“Unfortunate reality is that legal disputes can be both protracted and expensive”
“There is a high degree of public frustration over the complexity of the laws, long delays and unproductive use of their resources in litigation,” President Pranab Mukherjee said here on Saturday and called for efforts to promote alternative dispute resolution mechanism.
Inaugurating a national “District Level” seminar on mediation organised by the Mediation and Conciliation Project Committee (MCPC) of the Supreme Court with the theme of “Role of District Judiciary in Strengthening Mediation at Institutional Level,” Mr. Mukherjee said: “It is important to recognise that despite the robust, independent and impartial judicial system we have in our country, the unfortunate reality is that legal disputes can be both protracted and expensive.”
The meet was attended among others by Chief Justice of India Altamas Kabir, judges of the Supreme Court; chief justices and judges of High Courts, External Affairs Minister Salman Khurshid, mediators and others.
Mr. Mukherjee said: “Only if alternative dispute resolution becomes an integral part of the Indian justice delivery system will we be able to truly safeguard the welfare of the common man in India.
“Many social conflicts have also got transformed into legal disputes, which accentuate the problems rather than resolve them. Promotion and popularising alternative methods of dispute settlement is therefore the need of the hour. Alternative dispute resolution mechanisms not only facilitate speedier justice but are also a process wherein the parties involved have control over the eventual outcome. This results in quick implementation of the decisions taken and eliminates continued litigation in the form of further appeals.

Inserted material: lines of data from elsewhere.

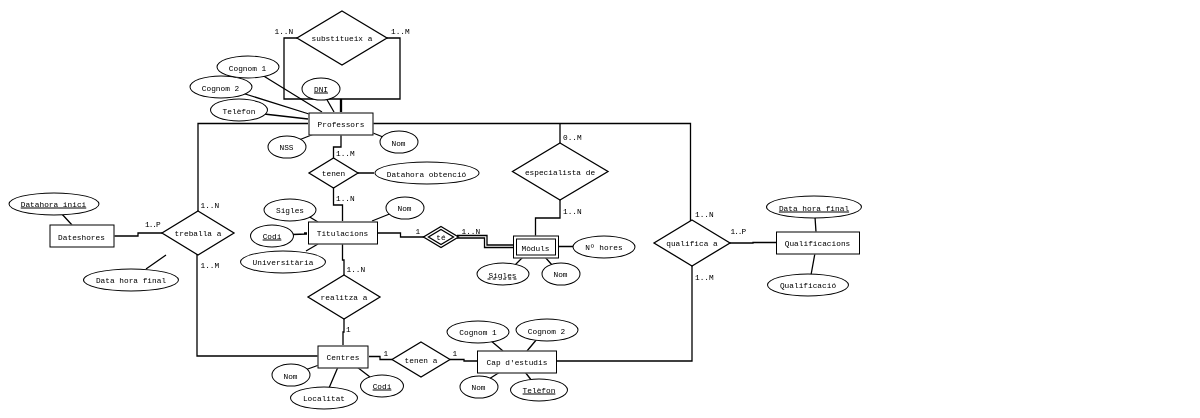
<!DOCTYPE html>
<html lang="ca">
<head>
<meta charset="utf-8">
<title>Diagrama entitat-relació: professors i titulacions</title>
<style>
:root { --ink: #000; --paper: #fff; --stroke: 1.3px; }
* { box-sizing: border-box; }
body { margin: 0; background: var(--paper); }
.diagram {
  position: relative; width: 1200px; height: 418px; overflow: hidden;
  background: var(--paper); color: var(--ink);
  font: 7.8px/10px "Liberation Mono", monospace;
}
.lines { position: absolute; left: 0; top: 0; fill: none; stroke: var(--ink); stroke-width: 1.3; }
.lines .relations { fill: var(--paper); }
.entity, .attribute, .relation {
  position: absolute; left: var(--x); top: var(--y); width: var(--w); height: var(--h);
  transform: translate(-50%, -50%);
  display: flex; align-items: center; justify-content: center;
  padding-top: 2px; white-space: nowrap;
}
.entity, .attribute { background: var(--paper); border: var(--stroke) solid var(--ink); }
.entity { --h: 23px; }
.attribute { --w: 39px; --h: 23px; border-radius: 50%; }
.relation { --w: 80px; --h: 20px; }
.weak::after { content: ""; position: absolute; inset: 2px; border: var(--stroke) solid var(--ink); }
.key { text-decoration: underline; text-underline-offset: 1px; }
.partial-key { text-decoration: underline dashed; text-underline-offset: 1px; }
.cardinality { position: absolute; left: var(--x); top: var(--y); transform: translateY(-50%); white-space: nowrap; }
.tight { letter-spacing: -1px; }
</style>
</head>
<body>
<main class="diagram">
  <svg class="lines" width="1200" height="418" viewBox="0 0 1200 418" aria-hidden="true">
    <g class="connections">
      <path d="M297 38H284V99H340.5V112"/>
      <path d="M387 38H400V99H341.5V112"/>
      <path d="M308 123.5H198V211"/>
      <path d="M373 123.5H690.5V221"/>
      <path d="M560 123.5V143"/>
      <path d="M341 135V147H333.5V158"/>
      <path d="M333.5 188V205H342.5V221"/>
      <path d="M560 200V218H535.5V236"/>
      <path d="M377 233H400.5V237H424"/>
      <path d="M457 235.5H487V245H513M457 238H484.5V247.5H513"/>
      <path d="M342.5 244V260H344V275"/>
      <path d="M344 319V332H343V345"/>
      <path d="M369 356.5H380V359.5H392"/>
      <path d="M450 359.5H464V361H477"/>
      <path d="M197 254V356H318"/>
      <path d="M692 266V361H557"/>
      <path d="M114 236H138V233H162"/>
      <path d="M730 243H753V242.5H776"/>
    </g>
    <g class="attribute-links">
      <path d="M262 75L322 112M242 93L309 114M264 114L308 119M326 98L334 112M299 140L314 134M383 137L373 133"/>
      <path d="M358 173H374M308 216L318 222M292 234.5L307 234M304 233H307M306 251L318 244M392 213L372 221"/>
      <path d="M61 213L72 225M146 269L166 255M558 246.5H573M514 266L523 257M552 265L545 257"/>
      <path d="M815 217L816 232M811 275L815 253"/>
      <path d="M490 340L503 351M537 339L527 351M489 379L500 372M532 381L525 372"/>
      <path d="M305 370L319 365M370 377L357 367M329 388L338 367"/>
    </g>
    <g class="relations">
      <polygon points="342,11 387,38 342,65 297,38"/>
      <polygon points="333.5,158 358,173 333.5,188 309,173"/>
      <polygon points="560,143 608,171.5 560,200 512.5,171.5"/>
      <polygon points="198,211 234,233 198,255 162,233"/>
      <polygon points="441,226.5 458.5,237 441,247.5 423.5,237"/>
      <polygon points="441,229.5 453.5,237 441,244.5 428.5,237"/>
      <polygon points="344,275 380,297 344,319 308,297"/>
      <polygon points="421,342 450,359.5 421,377 392,359.5"/>
      <polygon points="692,220 730,243 692,266 654,243"/>
    </g>
  </svg>

  <div class="relation" style="--x:342px;--y:38px">substitueix a</div>
  <div class="relation" style="--x:333.5px;--y:173px">tenen</div>
  <div class="relation" style="--x:560px;--y:171.5px">especialista de</div>
  <div class="relation" style="--x:198px;--y:233px">treballa a</div>
  <div class="relation" style="--x:441px;--y:237px">té</div>
  <div class="relation" style="--x:344px;--y:297px">realitza a</div>
  <div class="relation" style="--x:421px;--y:359.5px">tenen a</div>
  <div class="relation" style="--x:692px;--y:243px">qualifica a</div>

  <!-- Professors -->
  <div class="entity" style="--x:341px;--y:123.5px;--w:65px">Professors</div>
  <div class="attribute" style="--x:220.5px;--y:87px;--w:63px">Cognom 2</div>
  <div class="attribute" style="--x:247.5px;--y:67px;--w:63px">Cognom 1</div>
  <div class="attribute" style="--x:321px;--y:88.5px"><span class="key">DNI</span></div>
  <div class="attribute" style="--x:239px;--y:110px;--w:58px">Telèfon</div>
  <div class="attribute" style="--x:286.5px;--y:146.5px">NSS</div>
  <div class="attribute" style="--x:398.5px;--y:142px">Nom</div>
  <div class="attribute" style="--x:426.5px;--y:173px;--w:105px">Datahora obtenció</div>

  <!-- Titulacions -->
  <div class="entity" style="--x:342.5px;--y:232.5px;--w:70px">Titulacions</div>
  <div class="attribute" style="--x:290px;--y:209.5px;--w:53px">Sigles</div>
  <div class="attribute" style="--x:272px;--y:235.5px;--w:44px"><span class="key">Codi</span></div>
  <div class="attribute" style="--x:283px;--y:261.5px;--w:86px">Universitària</div>
  <div class="attribute" style="--x:404.5px;--y:207.5px">Nom</div>

  <!-- Dateshores -->
  <div class="entity" style="--x:81.5px;--y:236px;--w:65px">Dateshores</div>
  <div class="attribute" style="--x:53.5px;--y:203.5px;--w:91px"><span class="key">Datahora inici</span></div>
  <div class="attribute" style="--x:131px;--y:279.5px;--w:96px">Data hora final</div>

  <!-- Mòduls -->
  <div class="entity weak" style="--x:535.5px;--y:247px;--w:46px">Mòduls</div>
  <div class="attribute" style="--x:604px;--y:246.5px;--w:63px">Nº hores</div>
  <div class="attribute" style="--x:502.5px;--y:274px;--w:53px"><span class="partial-key">Sigles</span></div>
  <div class="attribute" style="--x:560.5px;--y:273.5px">Nom</div>

  <!-- Qualificacions -->
  <div class="entity" style="--x:817.5px;--y:242.5px;--w:84px">Qualificacions</div>
  <div class="attribute" style="--x:814px;--y:207px;--w:96px"><span class="key">Data hora final</span></div>
  <div class="attribute" style="--x:808px;--y:284.5px;--w:82px">Qualificació</div>

  <!-- Centres -->
  <div class="entity" style="--x:343px;--y:356.5px;--w:51px">Centres</div>
  <div class="attribute" style="--x:290.5px;--y:375px">Nom</div>
  <div class="attribute" style="--x:382px;--y:385.5px;--w:44px"><span class="key">Codi</span></div>
  <div class="attribute" style="--x:324px;--y:397.5px;--w:68px">Localitat</div>

  <!-- Cap d'estudis -->
  <div class="entity" style="--x:517px;--y:361.5px;--w:80px">Cap d'estudis</div>
  <div class="attribute" style="--x:478px;--y:331.5px;--w:63px">Cognom 1</div>
  <div class="attribute" style="--x:546.5px;--y:330px;--w:63px">Cognom 2</div>
  <div class="attribute" style="--x:478.5px;--y:386.5px">Nom</div>
  <div class="attribute" style="--x:539px;--y:389.5px;--w:58px"><span class="key">Telèfon</span></div>

  <!-- Cardinalitats -->
  <span class="cardinality" style="--x:274.5px;--y:32px">1..N</span>
  <span class="cardinality" style="--x:391px;--y:32px">1..M</span>
  <span class="cardinality" style="--x:563px;--y:137.5px">0..M</span>
  <span class="cardinality" style="--x:336px;--y:153.5px">1..M</span>
  <span class="cardinality" style="--x:336px;--y:199px">1..N</span>
  <span class="cardinality" style="--x:200.5px;--y:206px">1..N</span>
  <span class="cardinality tight" style="--x:145px;--y:225px">1..P</span>
  <span class="cardinality" style="--x:200.5px;--y:266px">1..M</span>
  <span class="cardinality" style="--x:346.5px;--y:270px">1..N</span>
  <span class="cardinality" style="--x:346px;--y:330px">1</span>
  <span class="cardinality" style="--x:383.5px;--y:354px">1</span>
  <span class="cardinality" style="--x:452.5px;--y:354px">1</span>
  <span class="cardinality" style="--x:415.5px;--y:231.5px">1</span>
  <span class="cardinality" style="--x:461.5px;--y:231.5px">1..N</span>
  <span class="cardinality" style="--x:563px;--y:211.5px">1..N</span>
  <span class="cardinality" style="--x:695px;--y:214.5px">1..N</span>
  <span class="cardinality tight" style="--x:730.5px;--y:231.5px">1..P</span>
  <span class="cardinality" style="--x:695px;--y:277.5px">1..M</span>
</main>
</body>
</html>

“Notably if a matter gets resolved by mediation, then a substantial part of the court fees deposited by litigants also gets returned to them. It is for these reasons that throughout the business world, and especially in common law jurisdictions, there is a recognition that properly conducted mediations are the most effective means by which parties in civil and commercial disputes can resolve the matters that divide them. It is well known that mediation can play a very useful role in amicable resolution of matrimonial and family matters. Disputes amongst the government departments and agencies are also perhaps best resolved through out of court mediation rather than litigation.
“People should be encouraged to take first recourse to mediation rather than litigation. However, this is where the District Courts and Judiciary can and must play a major role. They need to be able to convince litigants that mediation offers benefits with a human touch. It has no winners or losers.”
Mr. Mukherjee who was often described as a trouble shooter during his career as a Union Minister said: “At a personal level, as someone who has been in public service for many decades, it is my experience that most disputes become difficult to resolve due to either miscommunication or ‘egoism’ of the individuals involved. I have always found that effective communication combined with sensitivity to the concerns of individuals concerned makes resolution of most disputes possible.”